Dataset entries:
+--
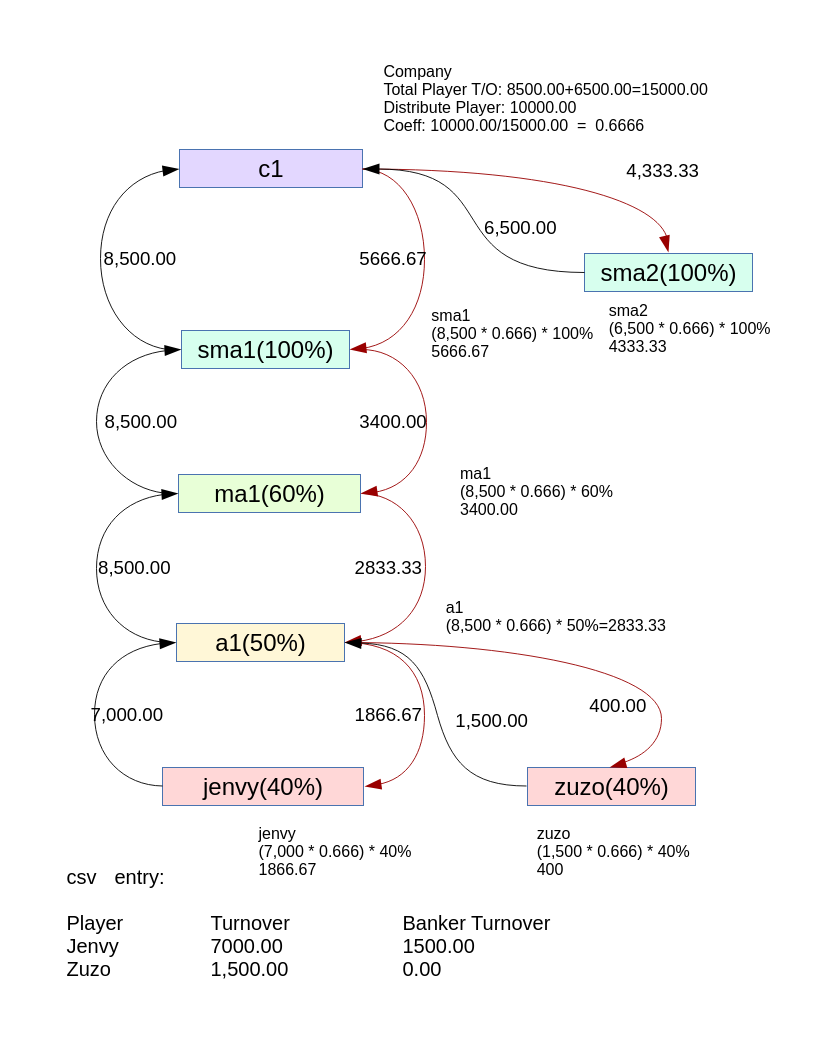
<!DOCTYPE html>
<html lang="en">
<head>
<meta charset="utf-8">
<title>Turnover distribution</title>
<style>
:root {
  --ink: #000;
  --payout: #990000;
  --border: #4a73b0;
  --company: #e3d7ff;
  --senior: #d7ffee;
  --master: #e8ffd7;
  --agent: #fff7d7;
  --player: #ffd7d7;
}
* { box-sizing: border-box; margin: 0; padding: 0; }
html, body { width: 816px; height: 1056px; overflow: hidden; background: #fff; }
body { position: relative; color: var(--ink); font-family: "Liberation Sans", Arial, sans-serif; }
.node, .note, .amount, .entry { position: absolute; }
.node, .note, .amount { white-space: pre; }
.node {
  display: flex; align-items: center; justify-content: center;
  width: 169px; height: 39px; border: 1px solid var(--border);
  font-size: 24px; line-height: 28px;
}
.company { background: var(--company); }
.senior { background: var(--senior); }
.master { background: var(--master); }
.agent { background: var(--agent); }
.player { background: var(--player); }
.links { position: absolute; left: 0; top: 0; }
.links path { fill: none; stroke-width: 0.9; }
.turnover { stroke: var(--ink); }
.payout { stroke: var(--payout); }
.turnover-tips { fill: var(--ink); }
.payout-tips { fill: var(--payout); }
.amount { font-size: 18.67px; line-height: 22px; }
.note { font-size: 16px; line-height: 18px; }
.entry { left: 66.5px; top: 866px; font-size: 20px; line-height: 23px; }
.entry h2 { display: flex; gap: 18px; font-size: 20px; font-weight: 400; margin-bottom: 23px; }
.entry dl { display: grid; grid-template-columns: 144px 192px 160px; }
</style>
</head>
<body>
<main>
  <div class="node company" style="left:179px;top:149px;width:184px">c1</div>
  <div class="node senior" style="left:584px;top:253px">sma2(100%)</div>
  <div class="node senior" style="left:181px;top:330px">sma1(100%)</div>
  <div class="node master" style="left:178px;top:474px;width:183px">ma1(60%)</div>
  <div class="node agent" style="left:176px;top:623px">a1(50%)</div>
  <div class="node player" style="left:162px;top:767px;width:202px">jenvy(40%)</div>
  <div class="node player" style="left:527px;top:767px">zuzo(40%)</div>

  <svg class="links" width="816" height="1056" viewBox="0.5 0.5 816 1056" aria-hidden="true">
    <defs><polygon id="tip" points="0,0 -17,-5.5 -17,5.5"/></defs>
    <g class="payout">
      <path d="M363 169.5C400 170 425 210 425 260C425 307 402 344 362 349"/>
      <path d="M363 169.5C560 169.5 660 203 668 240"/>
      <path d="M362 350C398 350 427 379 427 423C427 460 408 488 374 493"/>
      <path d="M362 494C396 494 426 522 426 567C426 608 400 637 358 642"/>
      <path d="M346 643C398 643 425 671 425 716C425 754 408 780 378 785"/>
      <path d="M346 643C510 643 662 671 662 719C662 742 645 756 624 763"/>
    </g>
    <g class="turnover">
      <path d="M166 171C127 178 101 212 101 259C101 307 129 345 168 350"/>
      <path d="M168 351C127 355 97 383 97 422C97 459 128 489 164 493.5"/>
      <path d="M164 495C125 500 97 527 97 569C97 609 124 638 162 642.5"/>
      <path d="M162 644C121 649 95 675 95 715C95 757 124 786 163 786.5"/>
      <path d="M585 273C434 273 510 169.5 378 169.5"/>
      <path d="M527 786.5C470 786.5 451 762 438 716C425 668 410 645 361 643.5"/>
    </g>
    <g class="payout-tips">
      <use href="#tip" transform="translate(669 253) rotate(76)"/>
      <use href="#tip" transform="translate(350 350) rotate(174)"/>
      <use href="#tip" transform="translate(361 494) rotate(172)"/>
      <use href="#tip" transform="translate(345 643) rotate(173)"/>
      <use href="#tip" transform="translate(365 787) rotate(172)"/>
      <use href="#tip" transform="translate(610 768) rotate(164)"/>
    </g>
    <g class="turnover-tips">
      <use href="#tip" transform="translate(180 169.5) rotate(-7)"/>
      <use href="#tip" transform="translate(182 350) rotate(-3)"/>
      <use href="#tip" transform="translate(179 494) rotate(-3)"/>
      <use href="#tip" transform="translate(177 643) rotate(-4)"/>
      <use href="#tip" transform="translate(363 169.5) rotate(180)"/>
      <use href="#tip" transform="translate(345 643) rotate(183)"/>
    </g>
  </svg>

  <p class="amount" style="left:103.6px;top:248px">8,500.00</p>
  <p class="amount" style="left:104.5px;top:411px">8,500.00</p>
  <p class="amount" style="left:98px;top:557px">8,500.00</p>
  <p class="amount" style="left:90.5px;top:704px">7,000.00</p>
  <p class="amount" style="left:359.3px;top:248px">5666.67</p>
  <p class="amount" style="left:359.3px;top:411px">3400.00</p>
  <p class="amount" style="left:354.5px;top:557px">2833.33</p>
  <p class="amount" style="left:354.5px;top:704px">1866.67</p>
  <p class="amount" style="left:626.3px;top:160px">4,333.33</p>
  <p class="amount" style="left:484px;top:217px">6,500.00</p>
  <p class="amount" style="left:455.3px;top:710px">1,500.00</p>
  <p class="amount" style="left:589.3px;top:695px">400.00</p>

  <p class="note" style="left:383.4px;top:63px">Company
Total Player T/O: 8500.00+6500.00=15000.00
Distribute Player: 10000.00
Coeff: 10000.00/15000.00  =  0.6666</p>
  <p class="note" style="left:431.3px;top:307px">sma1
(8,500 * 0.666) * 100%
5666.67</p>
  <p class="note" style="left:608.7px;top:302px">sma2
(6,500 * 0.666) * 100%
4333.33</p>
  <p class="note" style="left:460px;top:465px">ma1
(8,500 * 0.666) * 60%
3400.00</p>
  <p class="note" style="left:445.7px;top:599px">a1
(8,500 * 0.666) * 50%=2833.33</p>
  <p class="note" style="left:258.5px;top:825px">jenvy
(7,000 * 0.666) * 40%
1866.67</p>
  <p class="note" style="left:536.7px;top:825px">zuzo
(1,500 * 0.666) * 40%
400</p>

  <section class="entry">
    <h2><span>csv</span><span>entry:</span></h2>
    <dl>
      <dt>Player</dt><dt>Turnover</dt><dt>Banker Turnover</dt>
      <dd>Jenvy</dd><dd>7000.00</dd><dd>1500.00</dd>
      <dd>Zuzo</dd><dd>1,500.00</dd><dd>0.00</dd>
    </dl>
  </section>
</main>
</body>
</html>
+--
* WHAT YOU WILL DO *
Once the pictures are set aside, write out the entries verbatim.

* SOLUTION *
<!DOCTYPE html>
<html lang="en">
<head>
<meta charset="utf-8">
<title>Turnover distribution</title>
<style>
:root {
  --ink: #000;
  --payout: #990000;
  --border: #4a73b0;
  --company: #e3d7ff;
  --senior: #d7ffee;
  --master: #e8ffd7;
  --agent: #fff7d7;
  --player: #ffd7d7;
}
* { box-sizing: border-box; margin: 0; padding: 0; }
html, body { width: 816px; height: 1056px; overflow: hidden; background: #fff; }
body { position: relative; color: var(--ink); font-family: "Liberation Sans", Arial, sans-serif; }
.node, .note, .amount, .entry { position: absolute; }
.node, .note, .amount { white-space: pre; }
.node {
  display: flex; align-items: center; justify-content: center;
  width: 169px; height: 39px; border: 1px solid var(--border);
  font-size: 24px; line-height: 28px;
}
.company { background: var(--company); }
.senior { background: var(--senior); }
.master { background: var(--master); }
.agent { background: var(--agent); }
.player { background: var(--player); }
.links { position: absolute; left: 0; top: 0; }
.links path { fill: none; stroke-width: 0.9; }
.turnover { stroke: var(--ink); }
.payout { stroke: var(--payout); }
.turnover-tips { fill: var(--ink); }
.payout-tips { fill: var(--payout); }
.amount { font-size: 18.67px; line-height: 22px; }
.note { font-size: 16px; line-height: 18px; }
.entry { left: 66.5px; top: 866px; font-size: 20px; line-height: 23px; }
.entry h2 { display: flex; gap: 18px; font-size: 20px; font-weight: 400; margin-bottom: 23px; }
.entry dl { display: grid; grid-template-columns: 144px 192px 160px; }
</style>
</head>
<body>
<main>
  <div class="node company" style="left:179px;top:149px;width:184px">c1</div>
  <div class="node senior" style="left:584px;top:253px">sma2(100%)</div>
  <div class="node senior" style="left:181px;top:330px">sma1(100%)</div>
  <div class="node master" style="left:178px;top:474px;width:183px">ma1(60%)</div>
  <div class="node agent" style="left:176px;top:623px">a1(50%)</div>
  <div class="node player" style="left:162px;top:767px;width:202px">jenvy(40%)</div>
  <div class="node player" style="left:527px;top:767px">zuzo(40%)</div>

  <svg class="links" width="816" height="1056" viewBox="0.5 0.5 816 1056" aria-hidden="true">
    <defs><polygon id="tip" points="0,0 -17,-5.5 -17,5.5"/></defs>
    <g class="payout">
      <path d="M363 169.5C400 170 425 210 425 260C425 307 402 344 362 349"/>
      <path d="M363 169.5C560 169.5 660 203 668 240"/>
      <path d="M362 350C398 350 427 379 427 423C427 460 408 488 374 493"/>
      <path d="M362 494C396 494 426 522 426 567C426 608 400 637 358 642"/>
      <path d="M346 643C398 643 425 671 425 716C425 754 408 780 378 785"/>
      <path d="M346 643C510 643 662 671 662 719C662 742 645 756 624 763"/>
    </g>
    <g class="turnover">
      <path d="M166 171C127 178 101 212 101 259C101 307 129 345 168 350"/>
      <path d="M168 351C127 355 97 383 97 422C97 459 128 489 164 493.5"/>
      <path d="M164 495C125 500 97 527 97 569C97 609 124 638 162 642.5"/>
      <path d="M162 644C121 649 95 675 95 715C95 757 124 786 163 786.5"/>
      <path d="M585 273C434 273 510 169.5 378 169.5"/>
      <path d="M527 786.5C470 786.5 451 762 438 716C425 668 410 645 361 643.5"/>
    </g>
    <g class="payout-tips">
      <use href="#tip" transform="translate(669 253) rotate(76)"/>
      <use href="#tip" transform="translate(350 350) rotate(174)"/>
      <use href="#tip" transform="translate(361 494) rotate(172)"/>
      <use href="#tip" transform="translate(345 643) rotate(173)"/>
      <use href="#tip" transform="translate(365 787) rotate(172)"/>
      <use href="#tip" transform="translate(610 768) rotate(164)"/>
    </g>
    <g class="turnover-tips">
      <use href="#tip" transform="translate(180 169.5) rotate(-7)"/>
      <use href="#tip" transform="translate(182 350) rotate(-3)"/>
      <use href="#tip" transform="translate(179 494) rotate(-3)"/>
      <use href="#tip" transform="translate(177 643) rotate(-4)"/>
      <use href="#tip" transform="translate(363 169.5) rotate(180)"/>
      <use href="#tip" transform="translate(345 643) rotate(183)"/>
    </g>
  </svg>

  <p class="amount" style="left:103.6px;top:248px">8,500.00</p>
  <p class="amount" style="left:104.5px;top:411px">8,500.00</p>
  <p class="amount" style="left:98px;top:557px">8,500.00</p>
  <p class="amount" style="left:90.5px;top:704px">7,000.00</p>
  <p class="amount" style="left:359.3px;top:248px">5666.67</p>
  <p class="amount" style="left:359.3px;top:411px">3400.00</p>
  <p class="amount" style="left:354.5px;top:557px">2833.33</p>
  <p class="amount" style="left:354.5px;top:704px">1866.67</p>
  <p class="amount" style="left:626.3px;top:160px">4,333.33</p>
  <p class="amount" style="left:484px;top:217px">6,500.00</p>
  <p class="amount" style="left:455.3px;top:710px">1,500.00</p>
  <p class="amount" style="left:589.3px;top:695px">400.00</p>

  <p class="note" style="left:383.4px;top:63px">Company
Total Player T/O: 8500.00+6500.00=15000.00
Distribute Player: 10000.00
Coeff: 10000.00/15000.00  =  0.6666</p>
  <p class="note" style="left:431.3px;top:307px">sma1
(8,500 * 0.666) * 100%
5666.67</p>
  <p class="note" style="left:608.7px;top:302px">sma2
(6,500 * 0.666) * 100%
4333.33</p>
  <p class="note" style="left:460px;top:465px">ma1
(8,500 * 0.666) * 60%
3400.00</p>
  <p class="note" style="left:445.7px;top:599px">a1
(8,500 * 0.666) * 50%=2833.33</p>
  <p class="note" style="left:258.5px;top:825px">jenvy
(7,000 * 0.666) * 40%
1866.67</p>
  <p class="note" style="left:536.7px;top:825px">zuzo
(1,500 * 0.666) * 40%
400</p>

  <section class="entry">
    <h2><span>csv</span><span>entry:</span></h2>
    <dl>
      <dt>Player</dt><dt>Turnover</dt><dt>Banker Turnover</dt>
      <dd>Jenvy</dd><dd>7000.00</dd><dd>1500.00</dd>
      <dd>Zuzo</dd><dd>1,500.00</dd><dd>0.00</dd>
    </dl>
  </section>
</main>
</body>
</html>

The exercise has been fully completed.